Cleft and craniofacial surgeries improve quality of life by enabling basic, everyday functions like eating and speaking without pain or difficulty. These procedures also boost patients’ self-esteem by enhancing the form and appearance of the face.

Cleft lip, cleft palate and craniosynostosis are usually addressed during childhood, but sometimes require corrective surgery during adulthood. Optimal treatment requires a multidisciplinary approach, with coordination between pediatricians, pediatric dentists, maxillofacial surgeons, otolaryngologists and other professionals.

What is a cleft lip?

During early pregnancy, different areas of the face develop independently and then join together. This includes the left and right sides of the lips and the roof of the mouth. When these parts don’t join properly, it could result in a cleft, or opening, in the upper lip.

This cleft can range from a slight notch in the colored portion of the lip to a complete separation on one or both sides of the lip that extends into the nose. A cleft lip may correspond with a cleft in the gum, which can range from a small notch to a complete division of the gum. Surgery for a cleft lip removes any gaps or openings in the upper lip, gum or the roof of the mouth to improve speech and appearance.

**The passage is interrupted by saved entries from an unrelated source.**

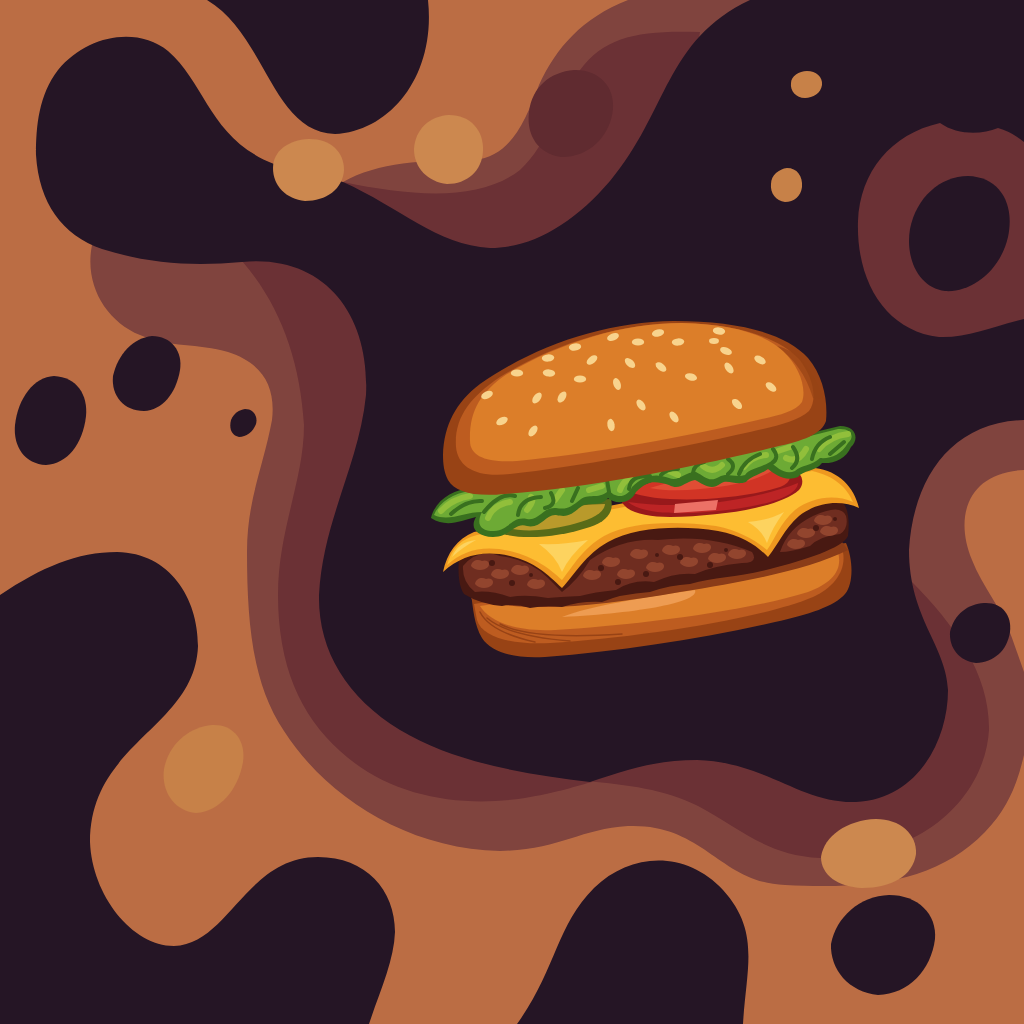
<!DOCTYPE html>
<html lang="en">
<head>
<meta charset="utf-8">
<title>Burger on liquid shapes</title>
<style>
:root{--night:#251525;--clay:#bb6d44;--cocoa:#80443e;--wine:#6b3135;--plum:#602b30;--tan:#cc884f;--apricot:#c78148;--bun:#dc7e29;--bun-mid:#bd5c20;--bun-dark:#984315;--seed:#f8d38d;--leaf:#6daa35;--leaf-light:#91bf3b;--leaf-dark:#39701f;--cheese:#fdbd32;--cheese-light:#fdd35f;--cheese-dark:#ee9820;--meat:#6f2d20;--meat-dark:#481912;--meat-light:#92452e;--tomato:#d13425;--tomato-dark:#98191b}
html,body{margin:0;width:1024px;height:1024px;overflow:hidden;background:var(--night)}
svg{display:block}
.night{fill:var(--night)}.clay{fill:var(--clay)}.cocoa{fill:var(--cocoa)}.wine{fill:var(--wine)}.plum{fill:var(--plum)}.tan{fill:var(--tan)}.apricot{fill:var(--apricot)}
.bun{fill:var(--bun)}.bun-mid{fill:var(--bun-mid)}.bun-dark{fill:var(--bun-dark)}.seeds{fill:var(--seed)}
.leaf{fill:var(--leaf)}.leaf-light{fill:var(--leaf-light)}.leaf-dark{fill:var(--leaf-dark)}
.cheese{fill:var(--cheese)}.cheese-light{fill:var(--cheese-light)}.cheese-dark{fill:var(--cheese-dark)}
.meat{fill:var(--meat)}.meat-dark{fill:var(--meat-dark)}.meat-light{fill:var(--meat-light)}
.tomato{fill:var(--tomato)}.tomato-dark{fill:var(--tomato-dark)}
.vein{fill:none;stroke:var(--leaf-dark);stroke-width:4;stroke-linecap:round}
.glint{fill:none;stroke:var(--leaf-light);stroke-width:6;stroke-linecap:round}
.crease{fill:none;stroke:var(--bun-dark);stroke-width:1.5;stroke-linecap:round}
</style>
</head>
<body>
<svg width="1024" height="1024" viewBox="0 0 1024 1024" role="img" aria-label="A cheeseburger floating among liquid brown shapes">
<defs>
<ellipse id="seed" rx="6.2" ry="3.6"/>
<path id="crumb" d="M-9 1C-8-5-2-6 2-4C7-6 11-2 8 2C4 6-5 6-9 1Z"/>
<clipPath id="patty-clip"><path d="M459 556C462 540 520 532 580 530L760 510L835 499C848 500 850 518 848 536C843 548 805 560 770 569C700 586 610 597 570 606C530 612 478 607 464 594C458 585 458 570 459 556Z"/></clipPath>
</defs>

<g id="liquid">
<rect class="clay" width="1024" height="1024"/>
<path class="cocoa" d="M92 245C84 285 106 321 140 335C170 348 198 343 228 352C262 363 276 386 272 420C263 468 247 500 247 552C247 625 253 685 284 731C325 795 405 849 500 851C558 850 580 829 628 826C704 823 720 883 785 885C880 890 940 878 985 832C1010 806 1018 780 1024 755V0H628C582 18 556 48 539 85C524 125 509 157 474 160C424 160 378 162 343 182Z"/>
<path class="clay" d="M1024 470C970 472 953 514 972 560C982 586 1003 610 1012 638L1024 672Z"/>
<path class="wine" d="M700 32C640 30 605 36 580 70C559 101 549 143 520 170C480 201 415 197 343 182L430 270H660Z"/>
<path class="wine" d="M242 261C280 305 300 360 304 425C304 480 278 530 278 595C278 665 300 715 340 751C390 797 460 808 525 798C555 793 570 788 592 782L450 500L380 250Z"/>
<path class="wine" d="M586 781C628 785 664 789 698 806C740 828 765 855 820 858C925 859 985 795 989 730C990 675 955 625 912 582L800 700Z"/>
<path class="night" d="M750 0C665 40 668 112 610 181C574 223 533 248 490 248C437 245 399 207 343 182L274 164C210 139 206 84 168 51C137 26 87 35 58 70C39 95 36 125 36 155C39 203 62 235 102 249C153 265 197 266 242 262C325 254 370 315 366 395C359 465 323 520 319 595C318 650 346 697 400 730C455 763 525 774 590 782C626 770 656 760 697 760C766 762 801 804 856 802C918 799 948 740 948 690C946 645 909 618 909 550C913 480 950 422 1024 420V0Z"/>
<path class="night" d="M207 0C266 35 272 132 335 134C391 131 436 75 428 0Z"/>
<path class="night" d="M0 595C42 567 77 552 117 552C170 553 198 598 198 646C195 728 90 742 90 842C92 895 132 946 174 946C229 944 246 857 318 857C366 857 395 890 395 932C394 961 380 991 369 1024H0Z"/>
<path class="night" d="M517 1024C556 970 556 926 594 888C631 852 686 850 723 890C761 932 746 969 743 1024Z"/>
</g>

<g id="ring">
<path class="wine" d="M940 123C957 135 981 135 998 128Q1012 132 1024 142V319C991 327 968 338 939 337C887 331 856 283 858 221C860 172 891 134 940 123Z"/>
<path class="night" d="M968 176C1000 177 1015 204 1008 237C1000 272 970 293 945 291C919 288 905 259 910 229C916 198 940 176 968 176Z"/>
</g>

<g id="droplets">
<path class="tan" d="M309 139C331 139 344 152 344 170C343 189 326 201 305 201C286 199 273 186 273 168C273 151 288 140 309 139Z"/>
<path class="tan" d="M449 115C470 115 484 130 483 151C482 171 467 184 447 184C428 182 414 168 414 149C415 130 429 116 449 115Z"/>
<path class="plum" d="M574 70C598 69 615 86 613 109C610 139 586 158 561 157C539 154 526 136 529 112C532 87 550 72 574 70Z"/>
<path class="apricot" d="M807 71C816 71 823 77 822 85C821 93 813 98 805 98C796 98 790 91 791 83C791 76 799 71 807 71Z"/>
<path class="apricot" d="M787 168C797 168 803 176 802 187C801 196 794 202 785 202C776 201 770 193 771 184C771 175 779 169 787 168Z"/>
<path class="night" d="M54 376C77 377 88 395 86 416C83 444 67 464 46 465C25 464 13 447 15 425C18 398 34 377 54 376Z"/>
<path class="night" d="M152 336C171 336 183 351 180 370C176 394 162 410 144 411C124 411 111 396 113 376C118 354 133 338 152 336Z"/>
<path class="night" d="M245 409C254 409 258 417 256 424C253 432 246 437 239 437C231 435 229 428 231 420C234 413 239 410 245 409Z"/>
<path class="apricot" d="M212 725C234 724 246 741 243 762C238 790 220 811 196 813C174 811 161 791 164 769C169 743 190 727 212 725Z"/>
<path class="night" d="M984 603C1002 602 1012 615 1010 632C1007 651 994 662 976 663C959 661 949 648 950 632C954 614 968 604 984 603Z"/>
<path class="tan" d="M876 819C900 819 917 834 916 854C913 876 891 888 862 888C838 887 821 875 821 857C824 836 847 820 876 819Z"/>
<path class="night" d="M889 895C918 895 937 914 935 939C931 970 909 994 878 995C849 992 830 970 831 944C836 917 860 896 889 895Z"/>
</g>

<g id="burger">
<g id="bottom-bun">
<path class="bun-dark" d="M471 593L846 543C853 559 854 583 845 594C835 606 808 615 775 622C700 639 620 651 545 657C514 659 491 652 482 638C474 625 473 608 471 593Z"/>
<path class="bun-mid" d="M474 604L842 548C848 568 836 586 813 597C758 620 633 638 550 643C511 645 482 637 477 620Z"/>
<path class="bun" d="M480 606L838 552C843 570 832 583 808 592C745 612 627 626 555 630C515 632 489 621 480 606Z"/>
<path d="M562 617C590 606 640 598 695 590C700 602 640 613 562 617Z" fill="#ee9c52"/>
<path d="M471 599C530 614 600 606 680 592C750 581 810 569 848 550L842 542L480 590Z" fill="#8a3c18"/>
<path class="crease" d="M480 612Q490 632 535 642M487 618Q508 636 570 641M500 624Q530 640 622 634"/>
</g>

<g id="patty">
<path class="meat-dark" d="M459 556C462 540 520 532 580 530L760 510L835 499C848 500 850 518 848 536C843 548 805 560 770 569C740 577 715 577 690 584Q670 585 650 592Q620 594 602 602Q580 601 562 607Q545 605 530 608Q515 603 502 606Q480 604 464 594C458 585 458 570 459 556Z"/>
<g clip-path="url(#patty-clip)">
<path class="meat" d="M463 566Q478 548 500 556Q530 560 548 578L562 592Q578 580 590 560Q622 538 658 540Q710 534 752 552Q759 563 742 563Q712 566 695 574Q675 572 654 582Q633 579 616 590Q594 592 580 596Q558 597 548 598Q526 594 510 597Q490 590 475 592Q462 582 463 566ZM780 552Q788 528 813 516Q841 503 846 516Q849 528 840 534Q820 536 810 546Q791 552 780 552Z"/>
<g class="meat-light">
<use href="#crumb" x="480" y="565"/><use href="#crumb" x="500" y="574"/><use href="#crumb" x="520" y="570"/><use href="#crumb" x="536" y="584"/><use href="#crumb" x="484" y="583"/><use href="#crumb" x="592" y="575"/><use href="#crumb" x="611" y="562"/><use href="#crumb" x="626" y="574"/><use href="#crumb" x="639" y="554"/><use href="#crumb" x="655" y="567"/><use href="#crumb" x="671" y="550"/><use href="#crumb" x="689" y="562"/><use href="#crumb" x="702" y="548"/><use href="#crumb" x="717" y="558"/><use href="#crumb" x="737" y="554"/><use href="#crumb" x="806" y="533"/><use href="#crumb" x="823" y="520"/><use href="#crumb" x="829" y="531"/><use href="#crumb" x="796" y="544"/>
</g>
<g class="meat-dark">
<circle cx="492" cy="563" r="3"/><circle cx="512" cy="583" r="3"/><circle cx="531" cy="575" r="2"/><circle cx="601" cy="568" r="3"/><circle cx="618" cy="582" r="3"/><circle cx="646" cy="574" r="3"/><circle cx="657" cy="555" r="2"/><circle cx="680" cy="557" r="3"/><circle cx="710" cy="565" r="3"/><circle cx="726" cy="550" r="2"/><circle cx="816" cy="528" r="3"/><circle cx="835" cy="519" r="2"/>
</g>
</g>
</g>

<g id="cheese">
<path class="cheese-dark" d="M443 572C447 553 457 539 474 532L640 500L815 468C839 471 854 487 859 508C842 500 818 501 799 516C784 529 778 545 768 557C757 546 744 536 718 531C680 525 635 527 608 542C585 555 576 573 562 588C547 574 535 562 510 556C483 550 462 555 443 572Z"/>
<path class="cheese" d="M447 565C452 548 461 539 477 535L640 504L812 471C835 476 847 488 853 502C835 494 812 497 795 510C780 523 775 539 767 550C755 540 740 531 716 526C677 521 631 521 604 536C582 549 574 565 562 580C550 569 535 557 510 551C483 545 464 550 447 565Z"/>
<path class="cheese-light" d="M539 544Q565 545 588 540Q569 556 562 572Q556 556 539 544ZM748 522Q770 520 784 512Q772 528 767 543Q762 530 748 522ZM452 557Q458 542 476 540Q463 547 452 557Z"/>
</g>

<g id="pickle">
<path d="M500 533C515 515 570 500 611 499C614 511 608 521 590 527C557 538 520 540 500 533Z" fill="#596b18"/>
<path d="M508 528C530 514 570 504 605 504C604 514 590 520 570 525C546 531 523 532 508 528Z" fill="#b99a2b"/>
</g>

<g id="tomato">
<path class="tomato-dark" d="M621 500C640 480 700 465 775 464C801 466 807 481 799 490C780 507 725 516 670 517C645 517 625 512 621 500Z"/>
<path class="tomato" d="M630 492C655 475 720 464 776 465C795 470 793 482 780 487C735 501 660 504 630 492Z"/>
<path d="M628 502C680 510 750 502 798 483C797 496 770 504 735 509C690 515 645 516 628 502Z" fill="#bd2425"/>
<path d="M675 504L718 500L716 510L674 513Z" fill="#ec7166"/>
<path d="M650 488Q700 472 775 469Q751 485 700 489Q670 492 650 488Z" fill="#e04d34"/>
</g>

<g id="lettuce">
<path class="leaf-dark" d="M431 518C435 501 452 489 473 488L640 468L790 438L840 426C857 426 859 440 851 447C846 459 833 464 822 463C815 472 803 470 798 477C785 482 776 475 768 469C760 475 751 476 746 482C735 486 727 478 720 484C711 491 703 484 695 480C684 482 680 491 669 485C655 481 648 480 636 492C630 505 614 504 608 498C600 508 590 501 582 506C572 513 570 518 556 515C546 514 541 529 527 526C514 522 511 537 493 537C475 536 470 527 476 517C460 521 447 528 431 518Z"/>
<path class="leaf" d="M434 515C440 500 458 491 475 491L640 471L790 441L838 429C852 428 855 437 848 443C841 455 830 459 820 458C812 466 801 465 795 471C785 475 778 468 770 462C760 468 750 468 745 475C735 478 727 472 719 477C709 483 704 476 696 472C684 472 679 482 669 478C654 472 642 477 632 487C627 499 614 498 609 490C600 500 590 493 581 499C571 507 567 510 556 508C542 507 540 521 527 519C511 516 510 530 494 531C480 531 476 524 482 512C464 512 449 522 434 515Z"/>
<path class="glint" d="M441 511Q452 499 470 496M488 518Q493 505 510 502M527 510Q535 500 531 497M555 500L562 490M589 490L602 486M620 490Q624 477 642 475M669 471L678 475M703 466Q713 474 722 465M744 467Q752 456 766 455M786 458Q798 464 806 449M819 449Q830 436 848 434M778 451L790 447"/>
<path class="vein" d="M451 514Q466 500 482 501M484 512Q500 492 515 496M518 515Q520 498 541 497M545 508Q558 505 551 493M572 501L578 488M609 492L607 480M629 489Q630 475 650 476M661 475Q666 469 678 469M693 473Q694 464 704 462M728 474Q738 466 728 459M739 474Q744 460 760 454M772 463Q780 458 773 449M792 468Q802 460 793 447M812 459Q815 443 830 437M830 454L844 442"/>
</g>

<g id="top-bun">
<path class="bun-dark" d="M443 455C444 425 456 402 480 384C536 345 605 322 674 321C738 321 785 333 808 358C823 376 828 400 826 421C822 434 803 441 775 447C690 468 586 488 505 494C474 497 455 492 448 480C444 472 443 464 443 455Z"/>
<path class="bun-mid" d="M456 447C454 418 470 397 500 377C553 344 620 323 682 323C736 324 778 337 799 359C813 377 818 399 809 411C797 422 775 426 750 432C670 450 575 467 510 474C476 478 458 467 456 447Z"/>
<path class="bun" d="M470 441C469 412 480 392 507 374C559 343 623 323 682 323C731 324 765 334 783 351C799 366 807 388 802 402C794 413 775 416 749 422C670 440 580 455 517 461C486 463 470 456 470 441Z"/>
<path class="bun-dark" d="M777 346C797 350 815 371 823 399L813 398C806 375 794 359 777 346Z" opacity=".7"/>
<g id="sesame" class="seeds">
<use href="#seed" transform="translate(487 395) rotate(-25)"/><use href="#seed" transform="translate(517 373)"/><use href="#seed" transform="translate(548 358) rotate(-5)"/><use href="#seed" transform="translate(549 373) rotate(5)"/><use href="#seed" transform="translate(575 347) rotate(-8)"/><use href="#seed" transform="translate(580 379)"/><use href="#seed" transform="translate(592 360) rotate(-38)"/><use href="#seed" transform="translate(613 337) rotate(-22)"/><use href="#seed" transform="translate(638 342)"/><use href="#seed" transform="translate(658 333) rotate(-12)"/><use href="#seed" transform="translate(678 342) rotate(-5)"/><use href="#seed" transform="translate(719 331) rotate(8)"/><use href="#seed" transform="translate(714 341) scale(.8)"/><use href="#seed" transform="translate(726 351) rotate(22)"/><use href="#seed" transform="translate(760 360) rotate(30)"/><use href="#seed" transform="translate(771 387) rotate(38)"/><use href="#seed" transform="translate(737 404) rotate(45)"/><use href="#seed" transform="translate(729 368) rotate(55)"/><use href="#seed" transform="translate(691 377) rotate(15)"/><use href="#seed" transform="translate(661 367) rotate(38)"/><use href="#seed" transform="translate(630 363) rotate(42)"/><use href="#seed" transform="translate(617 384) rotate(70)"/><use href="#seed" transform="translate(641 405) rotate(55)"/><use href="#seed" transform="translate(674 417) rotate(55)"/><use href="#seed" transform="translate(611 425) rotate(80)"/><use href="#seed" transform="translate(562 397) rotate(-58)"/><use href="#seed" transform="translate(537 398) rotate(-52)"/><use href="#seed" transform="translate(533 431) rotate(-55)"/><use href="#seed" transform="translate(502 421) rotate(-28)"/>
</g>
</g>
</g>
</svg>
</body>
</html>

What is a cleft palate?

Similar to a cleft lip, a cleft palate occurs during early pregnancy when different areas of the face don’t join together properly, causing an opening in the roof of the mouth. The back of the palate is called the soft palate and the front is the hard palate.

A cleft palate can range from an opening at the back of the soft palate to a nearly complete separation of the entire roof of the mouth, including both the soft and hard palate. Surgery for a cleft palate closes any separation in the hard and soft palate, making it easier for patients to eat and speak.

What is craniosynostosis?

Craniosynostosis is the early fusion of the cranial suture lines. Cranial suture lines are incompletely calcified junctions between bones that allow the cranial vault to expand, creating room for the brain to grow during the first several years of life.

Craniosynostosis disrupts cranial vault expansion, causing craniofacial deformity, while the fusion of multiple suture lines can restrict growth and apply pressure on the brain. This can lead to neurological issues, including developmental problems, cognitive impairment, seizures and mental retardation. Craniofacial surgery recreates suture lines at an early age to facilitate growth, correct deformity and reduce the risk of neurological issues.